Loco Barrera and Jorge Milton Cifuentes, an alleged Colombian drug trafficker captured last week in Venezuela, were deported along with three other suspected criminals to Colombia on November 14, reported El Tiempo.
Loco Barrera was arrested on September 18 in the Venezuelan town of San Cristobal, his capture heralded by Colombian President Juan Manuel Santos as the most important in recent years.
According to El Tiempo, the process of extraditing Loco Barrera to the United States, where he was indicted in September 2011, has started, with the request ready to be submitted to Colombia’s Supreme Court for final approval.
Venezuelan Interior and Justice Minister Nestor Reverol announced that since Loco Barrera’s detention, authorities in the country have seized goods belonging to the kingpin amounting to some $35 million. Among these were 16 apartments, 17 houses, 48 vehicles, an airplane and a boat.
Eleven other people have been detained so far in Venezuela for belonging to Barrera’s network, including a former beauty queen and Miss Venezuela contestant.
InSight Crime Analysis
Though the required paperwork is apparently ready to be filed to the Supreme Court, the process of extraditing Loco Barrera to the United States could well be a lengthy one as the government awaits approval.
It may be in the country’s best interests to fast-track the application. Rastrojos leader Diego Perez Henao, alias “Diego Rastrojo,” is still in jail in Colombia awaiting a decision on whether he will be sent to the United States, despite being deported to Colombia in July following his June capture in Venezuela. This enabled him to reportedly continue running the Rastrojos from his cell in Colombia, something which led authorities to transferred him to another prison.

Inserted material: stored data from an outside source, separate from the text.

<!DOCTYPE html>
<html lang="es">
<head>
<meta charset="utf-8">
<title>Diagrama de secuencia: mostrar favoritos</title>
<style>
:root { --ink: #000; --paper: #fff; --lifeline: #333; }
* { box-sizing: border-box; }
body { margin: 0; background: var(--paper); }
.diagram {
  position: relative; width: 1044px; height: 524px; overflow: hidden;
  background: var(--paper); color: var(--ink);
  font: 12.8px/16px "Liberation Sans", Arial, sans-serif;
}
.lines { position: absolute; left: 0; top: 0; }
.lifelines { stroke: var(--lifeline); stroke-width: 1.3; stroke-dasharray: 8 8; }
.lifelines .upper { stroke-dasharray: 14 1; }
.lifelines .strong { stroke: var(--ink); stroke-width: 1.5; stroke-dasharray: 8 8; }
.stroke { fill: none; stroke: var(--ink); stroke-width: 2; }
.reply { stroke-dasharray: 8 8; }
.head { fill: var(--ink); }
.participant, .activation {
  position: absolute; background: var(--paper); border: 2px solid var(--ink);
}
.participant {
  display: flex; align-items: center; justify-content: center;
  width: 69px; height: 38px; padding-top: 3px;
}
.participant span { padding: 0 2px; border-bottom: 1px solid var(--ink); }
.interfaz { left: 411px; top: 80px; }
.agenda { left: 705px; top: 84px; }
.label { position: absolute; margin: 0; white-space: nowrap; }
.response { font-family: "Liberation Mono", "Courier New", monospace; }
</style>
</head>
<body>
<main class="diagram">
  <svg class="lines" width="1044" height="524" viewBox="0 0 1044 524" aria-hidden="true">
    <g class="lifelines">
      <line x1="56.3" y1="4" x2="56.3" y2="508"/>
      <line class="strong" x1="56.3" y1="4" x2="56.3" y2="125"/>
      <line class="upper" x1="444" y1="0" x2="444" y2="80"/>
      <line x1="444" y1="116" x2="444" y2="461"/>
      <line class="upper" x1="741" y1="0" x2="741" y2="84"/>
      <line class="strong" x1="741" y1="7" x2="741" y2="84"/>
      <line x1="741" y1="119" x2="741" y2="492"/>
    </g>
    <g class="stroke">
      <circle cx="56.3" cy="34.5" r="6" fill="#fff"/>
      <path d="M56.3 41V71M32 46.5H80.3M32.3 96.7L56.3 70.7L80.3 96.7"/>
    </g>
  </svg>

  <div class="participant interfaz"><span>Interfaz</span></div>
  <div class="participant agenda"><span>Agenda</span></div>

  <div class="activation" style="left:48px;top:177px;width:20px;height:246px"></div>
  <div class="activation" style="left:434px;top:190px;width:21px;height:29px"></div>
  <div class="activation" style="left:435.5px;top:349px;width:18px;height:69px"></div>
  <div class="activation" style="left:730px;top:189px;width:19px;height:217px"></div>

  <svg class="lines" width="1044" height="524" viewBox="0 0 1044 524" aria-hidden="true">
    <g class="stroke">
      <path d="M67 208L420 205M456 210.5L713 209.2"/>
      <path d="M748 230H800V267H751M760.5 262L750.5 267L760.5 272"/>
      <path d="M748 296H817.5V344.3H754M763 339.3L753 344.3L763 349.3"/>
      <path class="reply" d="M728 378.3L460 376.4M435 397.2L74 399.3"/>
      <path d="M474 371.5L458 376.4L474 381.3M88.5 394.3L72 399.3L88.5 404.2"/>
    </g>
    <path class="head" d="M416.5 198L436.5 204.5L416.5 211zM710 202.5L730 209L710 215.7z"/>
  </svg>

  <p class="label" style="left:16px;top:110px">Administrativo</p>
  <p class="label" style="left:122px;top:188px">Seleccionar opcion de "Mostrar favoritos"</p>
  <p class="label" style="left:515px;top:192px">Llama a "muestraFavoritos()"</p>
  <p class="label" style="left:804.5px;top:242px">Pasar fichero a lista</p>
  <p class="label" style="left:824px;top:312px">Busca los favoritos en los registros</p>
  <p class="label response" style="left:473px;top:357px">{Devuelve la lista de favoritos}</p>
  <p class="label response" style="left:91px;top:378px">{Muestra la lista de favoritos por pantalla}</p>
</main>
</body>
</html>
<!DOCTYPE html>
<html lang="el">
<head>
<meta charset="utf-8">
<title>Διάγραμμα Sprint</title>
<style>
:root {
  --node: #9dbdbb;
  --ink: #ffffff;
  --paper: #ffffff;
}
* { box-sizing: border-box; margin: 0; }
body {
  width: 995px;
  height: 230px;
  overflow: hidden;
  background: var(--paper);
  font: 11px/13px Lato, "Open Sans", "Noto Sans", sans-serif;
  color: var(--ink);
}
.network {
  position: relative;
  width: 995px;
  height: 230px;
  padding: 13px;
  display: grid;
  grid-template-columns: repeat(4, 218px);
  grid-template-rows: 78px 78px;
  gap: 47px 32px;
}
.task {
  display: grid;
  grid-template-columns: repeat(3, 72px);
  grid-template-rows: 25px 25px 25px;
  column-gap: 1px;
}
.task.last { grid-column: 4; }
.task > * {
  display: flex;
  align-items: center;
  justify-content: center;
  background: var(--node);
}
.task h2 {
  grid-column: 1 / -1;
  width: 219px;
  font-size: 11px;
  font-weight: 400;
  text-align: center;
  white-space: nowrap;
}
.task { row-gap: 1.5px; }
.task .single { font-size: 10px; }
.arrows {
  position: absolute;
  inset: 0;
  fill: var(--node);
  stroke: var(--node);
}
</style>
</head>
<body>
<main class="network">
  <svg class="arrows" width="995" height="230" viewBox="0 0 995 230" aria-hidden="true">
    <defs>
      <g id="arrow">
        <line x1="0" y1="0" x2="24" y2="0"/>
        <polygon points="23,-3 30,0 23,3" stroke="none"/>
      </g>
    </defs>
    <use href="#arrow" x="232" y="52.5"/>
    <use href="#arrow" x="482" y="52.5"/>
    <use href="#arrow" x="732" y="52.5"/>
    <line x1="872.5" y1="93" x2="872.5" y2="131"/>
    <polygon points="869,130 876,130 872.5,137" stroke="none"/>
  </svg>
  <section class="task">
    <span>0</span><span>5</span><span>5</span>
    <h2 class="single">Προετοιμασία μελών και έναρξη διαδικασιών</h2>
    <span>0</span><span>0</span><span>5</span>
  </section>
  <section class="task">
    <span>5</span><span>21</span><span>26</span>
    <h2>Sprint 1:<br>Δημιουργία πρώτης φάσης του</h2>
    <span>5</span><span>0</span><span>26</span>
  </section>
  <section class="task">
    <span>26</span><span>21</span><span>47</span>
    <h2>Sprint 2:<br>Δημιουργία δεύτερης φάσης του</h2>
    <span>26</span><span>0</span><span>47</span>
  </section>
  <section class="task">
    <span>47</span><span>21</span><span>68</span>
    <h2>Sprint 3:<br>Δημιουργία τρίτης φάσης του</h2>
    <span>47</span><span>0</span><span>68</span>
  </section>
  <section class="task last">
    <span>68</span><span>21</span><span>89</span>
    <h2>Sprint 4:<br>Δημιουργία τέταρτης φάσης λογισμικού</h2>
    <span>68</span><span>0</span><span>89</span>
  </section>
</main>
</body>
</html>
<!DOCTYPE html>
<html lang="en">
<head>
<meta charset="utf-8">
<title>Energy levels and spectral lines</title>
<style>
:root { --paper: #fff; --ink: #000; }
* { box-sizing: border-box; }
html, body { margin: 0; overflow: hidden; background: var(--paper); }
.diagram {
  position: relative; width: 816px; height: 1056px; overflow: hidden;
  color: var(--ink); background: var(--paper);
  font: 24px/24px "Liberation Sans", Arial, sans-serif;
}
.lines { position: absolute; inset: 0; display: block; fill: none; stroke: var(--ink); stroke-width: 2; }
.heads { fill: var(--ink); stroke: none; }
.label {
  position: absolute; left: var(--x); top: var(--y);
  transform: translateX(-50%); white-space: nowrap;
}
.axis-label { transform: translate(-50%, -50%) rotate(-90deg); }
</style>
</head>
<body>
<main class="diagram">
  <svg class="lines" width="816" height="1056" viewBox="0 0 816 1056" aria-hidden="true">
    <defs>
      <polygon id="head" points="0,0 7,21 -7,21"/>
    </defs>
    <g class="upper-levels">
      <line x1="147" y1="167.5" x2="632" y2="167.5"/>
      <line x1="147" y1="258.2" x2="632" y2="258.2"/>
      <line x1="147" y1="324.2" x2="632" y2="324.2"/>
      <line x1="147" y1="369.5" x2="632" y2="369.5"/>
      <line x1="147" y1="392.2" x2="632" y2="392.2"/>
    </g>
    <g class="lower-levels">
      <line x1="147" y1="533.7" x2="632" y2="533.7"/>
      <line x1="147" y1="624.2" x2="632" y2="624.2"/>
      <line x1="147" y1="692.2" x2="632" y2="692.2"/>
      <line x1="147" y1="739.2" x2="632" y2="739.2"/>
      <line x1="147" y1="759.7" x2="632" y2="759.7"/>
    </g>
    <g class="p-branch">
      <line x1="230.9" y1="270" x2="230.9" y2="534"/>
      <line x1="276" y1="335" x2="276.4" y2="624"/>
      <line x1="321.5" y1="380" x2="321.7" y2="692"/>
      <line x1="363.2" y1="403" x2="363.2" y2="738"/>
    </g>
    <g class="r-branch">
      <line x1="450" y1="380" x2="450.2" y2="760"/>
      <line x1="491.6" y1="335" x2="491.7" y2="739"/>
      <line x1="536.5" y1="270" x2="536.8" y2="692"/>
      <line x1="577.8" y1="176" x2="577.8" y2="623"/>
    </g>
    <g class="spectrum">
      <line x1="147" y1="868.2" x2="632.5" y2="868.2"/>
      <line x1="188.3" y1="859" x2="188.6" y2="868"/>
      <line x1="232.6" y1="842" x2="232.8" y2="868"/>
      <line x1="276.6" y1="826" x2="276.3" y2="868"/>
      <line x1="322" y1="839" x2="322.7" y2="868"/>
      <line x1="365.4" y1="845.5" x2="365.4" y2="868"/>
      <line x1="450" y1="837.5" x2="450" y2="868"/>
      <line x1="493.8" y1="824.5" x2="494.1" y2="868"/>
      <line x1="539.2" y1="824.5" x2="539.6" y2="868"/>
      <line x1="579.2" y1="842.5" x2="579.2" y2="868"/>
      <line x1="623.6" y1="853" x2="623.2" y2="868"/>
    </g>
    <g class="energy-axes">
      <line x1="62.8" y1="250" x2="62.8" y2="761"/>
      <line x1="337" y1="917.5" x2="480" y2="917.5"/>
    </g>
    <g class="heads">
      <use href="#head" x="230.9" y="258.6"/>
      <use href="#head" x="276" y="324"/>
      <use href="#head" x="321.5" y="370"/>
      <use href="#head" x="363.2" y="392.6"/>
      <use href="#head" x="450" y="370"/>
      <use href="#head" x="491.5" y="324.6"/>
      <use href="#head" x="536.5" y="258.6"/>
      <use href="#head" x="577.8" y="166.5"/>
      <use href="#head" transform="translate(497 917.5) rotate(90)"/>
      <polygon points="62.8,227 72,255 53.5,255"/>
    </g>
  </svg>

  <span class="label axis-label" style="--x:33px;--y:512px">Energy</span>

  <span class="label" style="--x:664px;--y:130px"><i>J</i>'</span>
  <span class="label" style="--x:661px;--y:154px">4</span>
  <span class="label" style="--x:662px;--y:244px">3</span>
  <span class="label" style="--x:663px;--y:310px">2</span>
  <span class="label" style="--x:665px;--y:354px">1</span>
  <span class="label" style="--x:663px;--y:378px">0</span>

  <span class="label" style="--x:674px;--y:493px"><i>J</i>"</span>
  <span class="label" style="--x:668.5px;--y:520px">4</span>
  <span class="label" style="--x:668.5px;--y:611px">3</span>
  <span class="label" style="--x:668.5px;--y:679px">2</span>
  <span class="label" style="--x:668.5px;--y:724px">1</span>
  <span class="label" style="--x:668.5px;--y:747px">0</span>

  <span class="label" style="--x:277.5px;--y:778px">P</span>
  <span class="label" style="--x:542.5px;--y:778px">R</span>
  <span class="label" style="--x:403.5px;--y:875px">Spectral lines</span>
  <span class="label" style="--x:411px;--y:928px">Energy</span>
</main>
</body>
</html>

Loco Barrera — considered Colombia’s modern day Pablo Escobar — arguably exercises a great deal more power than Diego Rastrojo, meaning the likelihood of him doing similarly remains high. Should he be able to dictate criminal operations from his Colombian jail, this could have implications for his former stronghold in the country’s Eastern Plains, a major drug trafficking area that is currently in a state of flux after his arrest.